* **RECORDS PROVIDED**:
>>>>>

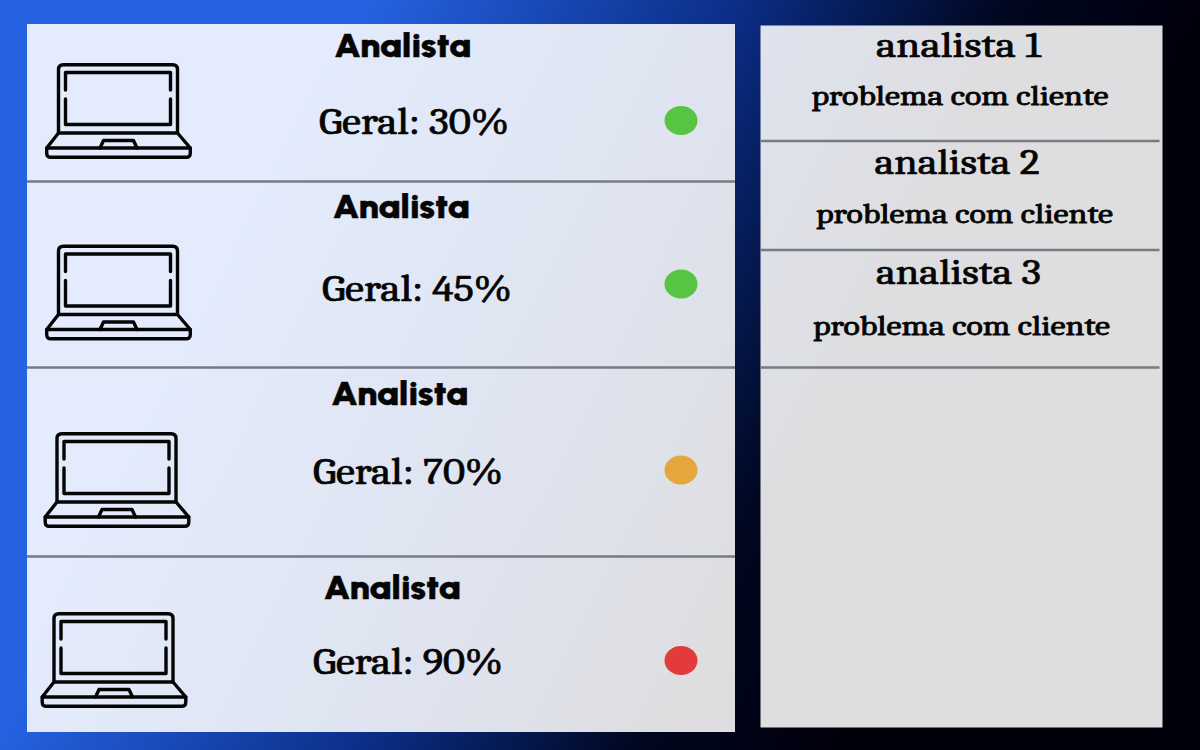
<!DOCTYPE html>
<html lang="pt-BR">
<head>
<meta charset="utf-8">
<title>Painel de analistas</title>
<link rel="stylesheet" href="https://fonts.googleapis.com/css2?family=Caladea:wght@400;700&amp;family=Urbanist:wght@800;900&amp;display=swap">
<style>
:root {
  --blue: #2663e3;
  --blue-deep: #0b2d86;
  --navy: #00071f;
  --night: #00000d;
  --panel: rgba(255, 255, 255, .87);
  --rule: #777b83;
  --ink: #050505;
  --ok: #58c443;
  --warning: #e5a63d;
  --critical: #e33b3b;
}
html, body { margin: 0; padding: 0; overflow: hidden; background: var(--night); }
.board { display: block; width: 1200px; height: 750px; }
.panel { fill: var(--panel); }
.rule { stroke: var(--rule); stroke-width: 2.6; }
.role { font: 900 32px Urbanist, sans-serif; fill: var(--ink); stroke: var(--ink); stroke-width: .5; }
.load, .name, .issue { font-family: Caladea, Cambria, serif; fill: var(--ink); stroke: var(--ink); }
.load { font-size: 37px; stroke-width: .7; }
.name { font-size: 36px; stroke-width: .7; }
.issue { font-size: 28px; stroke-width: .8; }
.ok { fill: var(--ok); }
.warning { fill: var(--warning); }
.critical { fill: var(--critical); }
.laptop { fill: none; stroke: var(--ink); stroke-width: 3.4; stroke-linecap: round; stroke-linejoin: round; }
</style>
</head>
<body>
<main>
<svg class="board" viewBox="0 0 1200 750" xmlns="http://www.w3.org/2000/svg">
  <defs>
    <linearGradient id="backdrop" gradientUnits="userSpaceOnUse" x1="0" y1="0" x2="960" y2="480">
      <stop offset=".3" stop-color="var(--blue)"/>
      <stop offset=".62" stop-color="var(--blue-deep)"/>
      <stop offset=".84" stop-color="var(--navy)"/>
      <stop offset="1" stop-color="var(--night)"/>
    </linearGradient>
    <g id="laptop" class="laptop">
      <path d="M13.5 70V6.500Q13.500 1.700 18.300 1.700H127.700Q132.500 1.700 132.500 6.500V70"/>
      <path d="M20.500 27V9.500H125.500V27M125.500 36V61.500H20.500V36"/>
      <path d="M13.500 70H132.500L145.300 85V90Q145.300 94.300 141 94.300H6Q1.700 94.300 1.700 90V85Z"/>
      <path d="M1.700 85H145.300"/>
      <path d="M55 85L58.500 77.500H88.500L92 85"/>
    </g>
    <ellipse id="status" rx="16.500" ry="14.500"/>
  </defs>

  <rect width="1200" height="750" fill="url(#backdrop)"/>

  <g class="workload">
    <rect class="panel" x="27" y="24" width="708" height="708"/>
    <path class="rule" d="M27 181.500H735M27 367.500H735M27 556.500H735"/>

    <g class="analyst-row">
      <use href="#laptop" x="45" y="63"/>
      <text class="role" x="334" y="57" textLength="137" lengthAdjust="spacingAndGlyphs">Analista</text>
      <text class="load" x="319" y="134" textLength="190" lengthAdjust="spacingAndGlyphs">Geral: 30%</text>
      <use class="ok" href="#status" x="681" y="120.500"/>
    </g>
    <g class="analyst-row">
      <use href="#laptop" x="45" y="244.500"/>
      <text class="role" x="332.500" y="217.500" textLength="137" lengthAdjust="spacingAndGlyphs">Analista</text>
      <text class="load" x="322" y="300.500" textLength="190" lengthAdjust="spacingAndGlyphs">Geral: 45%</text>
      <use class="ok" href="#status" x="681" y="284"/>
    </g>
    <g class="analyst-row">
      <use href="#laptop" x="43.500" y="432"/>
      <text class="role" x="331" y="405" textLength="137" lengthAdjust="spacingAndGlyphs">Analista</text>
      <text class="load" x="313" y="483.500" textLength="190" lengthAdjust="spacingAndGlyphs">Geral: 70%</text>
      <use class="warning" href="#status" x="681" y="470"/>
    </g>
    <g class="analyst-row">
      <use href="#laptop" x="40.500" y="612"/>
      <text class="role" x="323.500" y="598.500" textLength="137" lengthAdjust="spacingAndGlyphs">Analista</text>
      <text class="load" x="313" y="674" textLength="190" lengthAdjust="spacingAndGlyphs">Geral: 90%</text>
      <use class="critical" href="#status" x="681" y="660.500"/>
    </g>
  </g>

  <g class="issues">
    <rect class="panel" x="760.500" y="25.500" width="402" height="702"/>
    <path class="rule" d="M760.500 141H1159.500M760.500 250H1159.500M760.500 367.500H1159.500"/>

    <text class="name" x="876" y="57" textLength="165" lengthAdjust="spacingAndGlyphs">analista 1</text>
    <text class="issue" x="811.500" y="105" textLength="297" lengthAdjust="spacingAndGlyphs">problema com cliente</text>

    <text class="name" x="874.500" y="174" textLength="165" lengthAdjust="spacingAndGlyphs">analista 2</text>
    <text class="issue" x="816" y="222.500" textLength="297" lengthAdjust="spacingAndGlyphs">problema com cliente</text>

    <text class="name" x="876" y="283.500" textLength="165" lengthAdjust="spacingAndGlyphs">analista 3</text>
    <text class="issue" x="813" y="334.500" textLength="297" lengthAdjust="spacingAndGlyphs">problema com cliente</text>
  </g>
</svg>
</main>
</body>
</html>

<<<<<

* **REQUIRED WORK**: In the entries above, find lines with "serif" and copy each.

* **SOLUTION**:
.role { font: 900 32px Urbanist, sans-serif; fill: var(--ink); stroke: var(--ink); stroke-width: .5; }
.load, .name, .issue { font-family: Caladea, Cambria, serif; fill: var(--ink); stroke: var(--ink); }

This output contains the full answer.